The Future of Economics Uses the Science of Real-Life Social Networks

Paul Ormerod at Evonomics: “….The recognition of the fundamental importance of networks for outcomes in the modern social and economic worlds does not mean that governments are powerless. Instead it calls for smarter government rather than no government. It almost certainly means fewer state bureaucrats, working in an outdated intellectual framework, searching for the elusive silver bullet which is guaranteed to solve a problem.

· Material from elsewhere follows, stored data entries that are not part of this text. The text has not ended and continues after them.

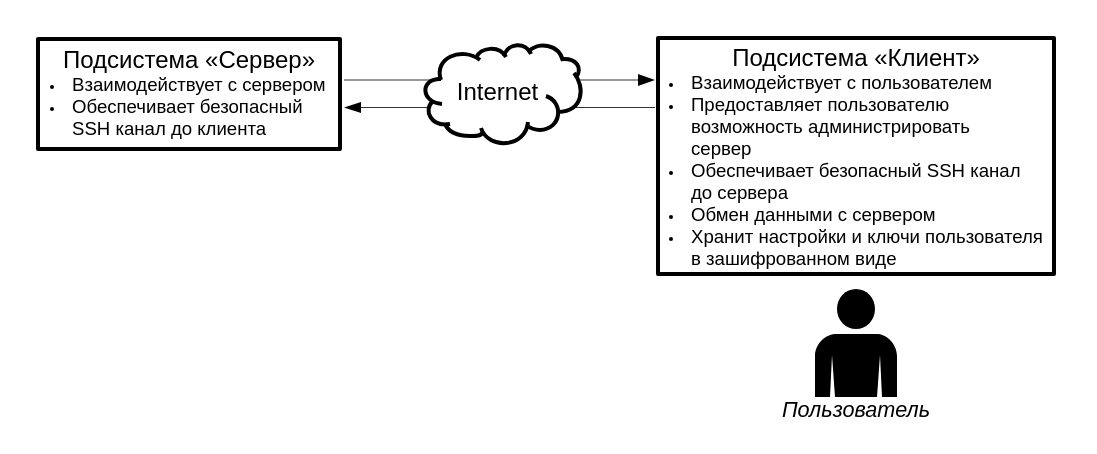
<!DOCTYPE html>
<html lang="ru">
<head>
<meta charset="utf-8">
<title>Подсистемы «Сервер» и «Клиент»</title>
<style>
:root { --ink: #000; --paper: #fff; --wire: #333; }
* { box-sizing: border-box; margin: 0; padding: 0; }
html, body { width: 1097px; height: 454px; overflow: hidden; background: var(--paper); }
.diagram {
  position: relative; width: 1097px; height: 454px; overflow: hidden;
  color: var(--ink); font-family: "Liberation Sans", Arial, sans-serif; white-space: nowrap;
}
.links { position: absolute; inset: 0; }
.wire { stroke: var(--wire); stroke-width: 1.2; }
.cloud-fill { fill: var(--paper); }
.cloud-edge { fill: none; stroke: var(--ink); stroke-width: 4; stroke-linejoin: round; }
.subsystem { position: absolute; border: 4px solid var(--ink); border-radius: 2px; background: var(--paper); }
.server { left: 36px; top: 37px; width: 306px; height: 114px; padding-top: 5px; }
.client { left: 656px; top: 36px; width: 400px; height: 240px; padding-top: 4px; }
h2 { font-size: 24px; line-height: 28px; font-weight: 400; text-align: center; }
ul { list-style: none; padding-left: 32px; font-size: 18.6px; line-height: 22px; }
.client ul { padding-left: 31px; }
li { position: relative; }
li::before {
  content: ""; position: absolute; left: -22px; top: 11px;
  width: 4px; height: 4px; border-radius: 50%; background: var(--ink);
}
.network { position: absolute; left: 422px; top: 78px; width: 151px; text-align: center; font-size: 24px; line-height: 28px; }
.user { position: absolute; left: 756px; top: 288px; width: 200px; display: flex; flex-direction: column; align-items: center; }
.user figcaption { font-size: 21.6px; line-height: 26px; font-style: italic; }
</style>
</head>
<body>
<main class="diagram">
  <svg class="links" width="1097" height="454" viewBox="0 0 1097 454" aria-hidden="true">
    <line class="wire" x1="344" y1="80" x2="640" y2="80"/>
    <polygon points="655,80 638,74 638,86"/>
    <line class="wire" x1="358" y1="107.5" x2="655" y2="107.5"/>
    <polygon points="344,107.5 361,102 361,113"/>
    <path class="cloud-fill" d="M441 79C433 58 462 46 478 58C482 47 498 45 505 55C510 42 526 42 530 52C540 41 558 44 563 59C576 58 583 66 576 76C584 88 582 111 559 112C558 128 540 134 527 126C524 148 488 150 481 132C470 139 448 136 447 124C430 126 424 110 432 102C420 100 420 80 441 79Z"/>
    <g class="cloud-edge">
      <path d="M441 80C433 58 462 46 480 60"/>
      <path d="M476 58C480 47 499 45 506 57"/>
      <path d="M504 56C508 42 526 42 531 54"/>
      <path d="M528 52C538 41 559 44 563 61"/>
      <path d="M562 59C576 58 583 67 576 78"/>
      <path d="M574 73C585 86 584 112 558 112"/>
      <path d="M546 96C564 102 562 129 540 130C534 130 530 128 526 125"/>
      <path d="M528 122C526 148 488 150 481 128"/>
      <path d="M483 132C481 136 477 136 470 136C458 136 447 132 445 123"/>
      <path d="M450 124C430 127 424 110 432 102"/>
      <path d="M442 104C420 102 420 78 441 79"/>
    </g>
  </svg>

  <section class="subsystem server">
    <h2>Подсистема «Сервер»</h2>
    <ul>
      <li>Взаимодействует с сервером</li>
      <li>Обеспечивает безопасный<br>SSH канал до клиента</li>
    </ul>
  </section>

  <p class="network">Internet</p>

  <section class="subsystem client">
    <h2>Подсистема «Клиент»</h2>
    <ul>
      <li>Взаимодействует с пользователем</li>
      <li>Предоставляет пользователю<br>возможность администрировать<br>сервер</li>
      <li>Обеспечивает безопасный SSH канал<br>до сервера</li>
      <li>Обмен данными с сервером</li>
      <li>Хранит настройки и ключи пользователя<br>в зашифрованном виде</li>
    </ul>
  </section>

  <figure class="user">
    <svg width="82" height="109" viewBox="0 0 82 109" aria-hidden="true">
      <ellipse cx="41" cy="21" rx="19" ry="20"/>
      <path d="M0 109V68C0 57 9 47 20 46H63C73 47 82 57 82 68V109H67L65 67L62 109H20L17 67L15 109Z"/>
    </svg>
    <figcaption>Пользователь</figcaption>
  </figure>
</main>
</body>
</html>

The silver bullet of this approach is that there are no silver bullets. Instead, we need to rely much more on the processes of experimentation and discovery. A key influence on behaviour in many social and economic contexts is the prevailing social norm in the relevant network, which emerges from the interactions of the individuals who comprise the network. But there are no levers, no magic buttons to press, which will guarantee that social norms can be altered in ways which the policymaker desires. We can only discover what works by experiment.

This does not mean that we are operating in the dark, that the success or otherwise of a policy is merely a matter of chance. The more knowledge we have of how people are connected on the relevant network, of who might influence whom and when, the more chance a policy has of succeeding. Much of this knowledge is held at decentralised levels in tacit form, a form which is hard or even impossible to codify. But it is crucial to how most social and economic systems work in practice.

Our current political institutions are to a large extent based on the vision of society and the economy operating like machines, populated by economically rational agents. This view of the world leads to centralised bureaucracies and centralised decision-making. We live in a society where decisions are made through several layers of bureaucracy, in both the public and private sectors. On the whole, this leads to decisions that are insensitive to local (micro) conditions, and which are insensitive to society as it changes.

A lack of both resilience and robustness is a characteristic feature of such approaches to social and economic management. Structures, rules, regulations, incentives are put in place in the belief that a desired outcome can be achieved, that a potential crisis can be predicted and forestalled by such policies. As the recent financial crisis illustrates only too well, this view of the world is ill-suited to creating systems which are resilient when unexpected shocks occur, and which exhibit robustness in their ability to recover from the shock. The focus of policy needs to shift away from prediction and control. We can never predict the unpredictable. Instead, we need systems which exhibit resilience and robustness together with the ability to adapt and respond well to unpredictable future events….(More) Adapted from Complex New World: Translating new economic thinking into public policy, published by the Institute for Public Policy Research (IPPR).